_ASSIGNMENT:_
In the records below, which lines include "band"? Copy them.

_LISTED RECORDS:_

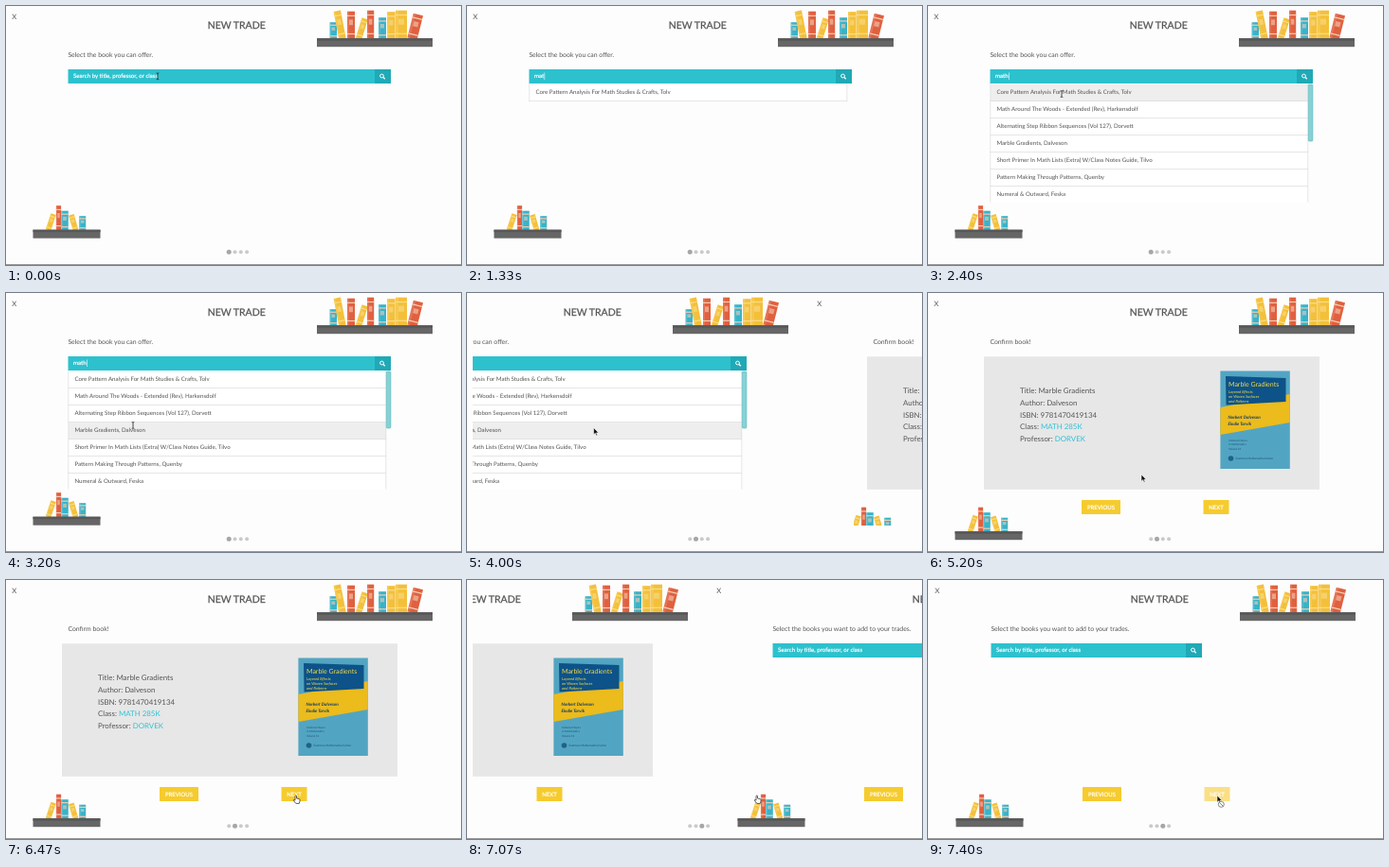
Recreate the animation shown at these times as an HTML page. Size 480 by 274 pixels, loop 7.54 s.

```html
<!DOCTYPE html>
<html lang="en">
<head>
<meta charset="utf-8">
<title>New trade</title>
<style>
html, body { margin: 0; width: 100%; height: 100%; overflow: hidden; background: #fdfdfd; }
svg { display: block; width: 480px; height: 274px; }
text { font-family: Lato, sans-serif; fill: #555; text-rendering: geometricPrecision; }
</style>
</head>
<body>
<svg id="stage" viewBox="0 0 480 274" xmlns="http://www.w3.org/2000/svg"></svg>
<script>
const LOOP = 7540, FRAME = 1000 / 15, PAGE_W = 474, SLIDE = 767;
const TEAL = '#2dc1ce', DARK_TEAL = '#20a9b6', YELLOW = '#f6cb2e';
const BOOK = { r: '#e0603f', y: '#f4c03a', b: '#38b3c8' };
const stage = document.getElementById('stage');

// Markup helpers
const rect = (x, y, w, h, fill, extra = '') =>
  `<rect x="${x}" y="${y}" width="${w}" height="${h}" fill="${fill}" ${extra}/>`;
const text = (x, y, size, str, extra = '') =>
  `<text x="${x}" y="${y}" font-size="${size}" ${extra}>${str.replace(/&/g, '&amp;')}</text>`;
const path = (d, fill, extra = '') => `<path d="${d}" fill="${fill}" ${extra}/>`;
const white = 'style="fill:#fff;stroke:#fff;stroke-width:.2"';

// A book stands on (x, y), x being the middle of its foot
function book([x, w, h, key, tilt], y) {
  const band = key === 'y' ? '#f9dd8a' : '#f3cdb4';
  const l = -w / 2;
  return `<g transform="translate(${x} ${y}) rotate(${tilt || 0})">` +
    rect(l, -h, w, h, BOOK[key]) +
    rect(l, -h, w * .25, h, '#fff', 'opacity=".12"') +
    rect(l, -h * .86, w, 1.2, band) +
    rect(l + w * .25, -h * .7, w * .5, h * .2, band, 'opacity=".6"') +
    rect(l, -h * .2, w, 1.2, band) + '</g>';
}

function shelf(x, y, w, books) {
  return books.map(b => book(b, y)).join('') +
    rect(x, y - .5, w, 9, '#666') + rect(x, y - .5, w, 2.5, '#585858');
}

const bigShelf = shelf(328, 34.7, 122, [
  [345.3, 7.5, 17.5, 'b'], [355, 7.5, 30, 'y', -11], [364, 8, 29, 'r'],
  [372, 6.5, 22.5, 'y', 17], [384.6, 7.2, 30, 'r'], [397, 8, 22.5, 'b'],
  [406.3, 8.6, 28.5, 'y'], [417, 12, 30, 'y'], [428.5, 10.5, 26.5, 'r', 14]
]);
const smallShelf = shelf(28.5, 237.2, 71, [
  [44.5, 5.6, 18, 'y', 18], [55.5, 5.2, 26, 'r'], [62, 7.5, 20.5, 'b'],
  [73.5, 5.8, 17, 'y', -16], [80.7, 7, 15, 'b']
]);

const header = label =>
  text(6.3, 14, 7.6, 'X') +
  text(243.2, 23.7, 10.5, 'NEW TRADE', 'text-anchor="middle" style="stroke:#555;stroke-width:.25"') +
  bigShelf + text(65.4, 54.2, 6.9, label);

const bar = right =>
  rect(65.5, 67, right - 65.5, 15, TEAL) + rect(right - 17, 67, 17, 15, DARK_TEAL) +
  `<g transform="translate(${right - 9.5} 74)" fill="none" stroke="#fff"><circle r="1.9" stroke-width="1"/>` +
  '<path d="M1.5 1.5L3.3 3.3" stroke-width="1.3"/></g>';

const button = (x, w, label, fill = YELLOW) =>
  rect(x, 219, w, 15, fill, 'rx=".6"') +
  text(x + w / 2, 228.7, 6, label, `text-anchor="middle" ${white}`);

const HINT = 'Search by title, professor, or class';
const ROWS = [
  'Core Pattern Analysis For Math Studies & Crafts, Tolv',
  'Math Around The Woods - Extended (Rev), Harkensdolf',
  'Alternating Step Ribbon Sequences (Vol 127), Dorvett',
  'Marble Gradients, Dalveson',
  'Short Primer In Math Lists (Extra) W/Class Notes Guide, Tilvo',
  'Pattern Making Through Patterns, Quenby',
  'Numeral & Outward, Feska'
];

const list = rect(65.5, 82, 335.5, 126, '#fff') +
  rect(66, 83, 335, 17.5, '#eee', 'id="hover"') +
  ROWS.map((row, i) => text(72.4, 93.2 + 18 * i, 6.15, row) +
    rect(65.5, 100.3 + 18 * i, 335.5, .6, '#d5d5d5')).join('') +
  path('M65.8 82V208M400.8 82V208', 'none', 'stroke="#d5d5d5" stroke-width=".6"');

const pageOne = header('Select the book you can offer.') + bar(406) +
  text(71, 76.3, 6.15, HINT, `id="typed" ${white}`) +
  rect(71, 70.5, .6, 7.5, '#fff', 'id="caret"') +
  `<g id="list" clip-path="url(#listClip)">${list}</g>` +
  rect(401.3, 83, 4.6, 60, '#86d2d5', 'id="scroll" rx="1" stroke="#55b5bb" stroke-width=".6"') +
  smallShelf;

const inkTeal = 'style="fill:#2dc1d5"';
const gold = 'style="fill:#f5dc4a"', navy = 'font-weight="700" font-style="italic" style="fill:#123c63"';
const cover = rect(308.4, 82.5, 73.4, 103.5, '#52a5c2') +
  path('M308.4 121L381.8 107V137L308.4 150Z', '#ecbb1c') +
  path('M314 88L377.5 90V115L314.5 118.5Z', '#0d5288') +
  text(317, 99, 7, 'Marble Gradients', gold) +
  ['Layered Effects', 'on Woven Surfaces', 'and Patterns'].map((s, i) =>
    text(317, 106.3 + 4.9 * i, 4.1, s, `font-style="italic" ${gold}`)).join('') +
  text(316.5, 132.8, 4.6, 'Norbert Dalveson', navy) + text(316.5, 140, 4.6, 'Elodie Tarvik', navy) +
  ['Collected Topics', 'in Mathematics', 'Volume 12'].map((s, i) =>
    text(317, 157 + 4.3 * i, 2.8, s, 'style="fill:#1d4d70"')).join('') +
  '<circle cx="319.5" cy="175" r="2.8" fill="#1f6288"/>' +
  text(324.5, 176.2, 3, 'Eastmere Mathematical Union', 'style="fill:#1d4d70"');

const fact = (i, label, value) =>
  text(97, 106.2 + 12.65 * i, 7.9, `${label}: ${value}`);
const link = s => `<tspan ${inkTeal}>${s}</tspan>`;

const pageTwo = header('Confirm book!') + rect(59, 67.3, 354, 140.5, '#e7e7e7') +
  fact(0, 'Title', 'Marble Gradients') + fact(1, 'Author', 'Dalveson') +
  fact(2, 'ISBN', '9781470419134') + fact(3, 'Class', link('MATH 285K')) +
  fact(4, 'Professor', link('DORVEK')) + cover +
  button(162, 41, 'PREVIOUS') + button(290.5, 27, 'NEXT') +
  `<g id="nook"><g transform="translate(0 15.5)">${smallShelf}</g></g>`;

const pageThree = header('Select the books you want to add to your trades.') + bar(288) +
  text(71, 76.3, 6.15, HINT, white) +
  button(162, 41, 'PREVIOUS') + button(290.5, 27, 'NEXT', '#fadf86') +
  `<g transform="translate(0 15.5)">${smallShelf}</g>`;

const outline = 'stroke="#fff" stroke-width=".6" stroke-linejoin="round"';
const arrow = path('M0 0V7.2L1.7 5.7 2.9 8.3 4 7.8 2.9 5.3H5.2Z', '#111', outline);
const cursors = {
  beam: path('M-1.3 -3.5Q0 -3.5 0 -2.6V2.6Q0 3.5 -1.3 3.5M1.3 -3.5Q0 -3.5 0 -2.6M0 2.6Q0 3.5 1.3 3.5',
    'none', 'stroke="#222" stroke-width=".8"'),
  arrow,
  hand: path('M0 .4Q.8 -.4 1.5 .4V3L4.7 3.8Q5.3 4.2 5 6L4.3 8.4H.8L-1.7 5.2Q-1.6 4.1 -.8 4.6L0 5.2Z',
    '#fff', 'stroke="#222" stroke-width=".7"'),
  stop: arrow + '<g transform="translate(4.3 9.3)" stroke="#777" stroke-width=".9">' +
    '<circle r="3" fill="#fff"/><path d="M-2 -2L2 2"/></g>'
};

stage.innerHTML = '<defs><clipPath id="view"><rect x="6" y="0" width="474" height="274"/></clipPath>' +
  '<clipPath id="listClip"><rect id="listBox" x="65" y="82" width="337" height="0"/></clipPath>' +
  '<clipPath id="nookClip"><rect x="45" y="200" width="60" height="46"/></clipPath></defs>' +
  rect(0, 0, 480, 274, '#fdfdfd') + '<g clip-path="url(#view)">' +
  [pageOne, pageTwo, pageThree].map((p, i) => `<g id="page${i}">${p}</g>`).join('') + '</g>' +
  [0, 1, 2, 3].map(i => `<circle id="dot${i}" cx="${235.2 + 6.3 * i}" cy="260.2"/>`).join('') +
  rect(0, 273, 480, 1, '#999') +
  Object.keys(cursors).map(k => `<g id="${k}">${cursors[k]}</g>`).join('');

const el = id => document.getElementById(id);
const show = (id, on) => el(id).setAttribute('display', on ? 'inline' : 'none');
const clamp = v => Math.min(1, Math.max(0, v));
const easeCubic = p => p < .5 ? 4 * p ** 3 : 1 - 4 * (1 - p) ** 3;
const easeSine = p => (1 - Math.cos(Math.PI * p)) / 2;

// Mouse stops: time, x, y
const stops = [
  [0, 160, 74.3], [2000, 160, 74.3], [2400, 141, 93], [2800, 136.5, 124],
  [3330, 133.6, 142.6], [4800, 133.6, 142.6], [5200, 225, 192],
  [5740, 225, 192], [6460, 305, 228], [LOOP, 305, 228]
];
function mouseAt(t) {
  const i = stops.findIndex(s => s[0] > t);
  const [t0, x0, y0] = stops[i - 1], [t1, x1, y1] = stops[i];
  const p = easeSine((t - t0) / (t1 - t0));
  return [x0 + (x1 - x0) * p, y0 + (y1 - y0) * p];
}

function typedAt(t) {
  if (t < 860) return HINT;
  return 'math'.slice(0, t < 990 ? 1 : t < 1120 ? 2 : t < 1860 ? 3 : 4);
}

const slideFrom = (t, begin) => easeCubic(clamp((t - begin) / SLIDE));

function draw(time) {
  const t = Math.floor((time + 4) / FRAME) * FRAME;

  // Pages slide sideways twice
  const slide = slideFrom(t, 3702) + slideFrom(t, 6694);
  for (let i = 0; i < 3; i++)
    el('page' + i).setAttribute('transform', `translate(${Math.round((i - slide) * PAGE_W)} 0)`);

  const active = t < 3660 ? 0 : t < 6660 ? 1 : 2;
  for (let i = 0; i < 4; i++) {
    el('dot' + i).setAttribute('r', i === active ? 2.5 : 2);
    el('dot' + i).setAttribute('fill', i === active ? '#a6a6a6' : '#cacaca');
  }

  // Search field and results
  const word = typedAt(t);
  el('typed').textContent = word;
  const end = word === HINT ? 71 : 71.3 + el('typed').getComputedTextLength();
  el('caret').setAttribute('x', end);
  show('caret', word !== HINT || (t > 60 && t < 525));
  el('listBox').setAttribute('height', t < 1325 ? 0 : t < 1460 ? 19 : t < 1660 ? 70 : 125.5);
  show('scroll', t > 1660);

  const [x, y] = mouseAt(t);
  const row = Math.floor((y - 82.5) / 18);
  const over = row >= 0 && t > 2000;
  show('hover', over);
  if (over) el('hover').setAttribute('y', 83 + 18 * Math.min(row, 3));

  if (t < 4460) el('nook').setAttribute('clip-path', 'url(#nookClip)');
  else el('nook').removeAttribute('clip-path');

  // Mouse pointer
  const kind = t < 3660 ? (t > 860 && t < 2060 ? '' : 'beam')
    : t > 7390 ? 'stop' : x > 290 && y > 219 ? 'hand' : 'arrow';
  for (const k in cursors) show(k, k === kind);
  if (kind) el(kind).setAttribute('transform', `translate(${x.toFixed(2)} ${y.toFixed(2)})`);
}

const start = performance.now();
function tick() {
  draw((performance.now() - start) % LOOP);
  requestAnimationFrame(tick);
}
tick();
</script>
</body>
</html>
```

_RESULT FOR THIS EXERCISE:_
  const band = key === 'y' ? '#f9dd8a' : '#f3cdb4';
    rect(l, -h * .86, w, 1.2, band) +
    rect(l + w * .25, -h * .7, w * .5, h * .2, band, 'opacity=".6"') +
    rect(l, -h * .2, w, 1.2, band) + '</g>';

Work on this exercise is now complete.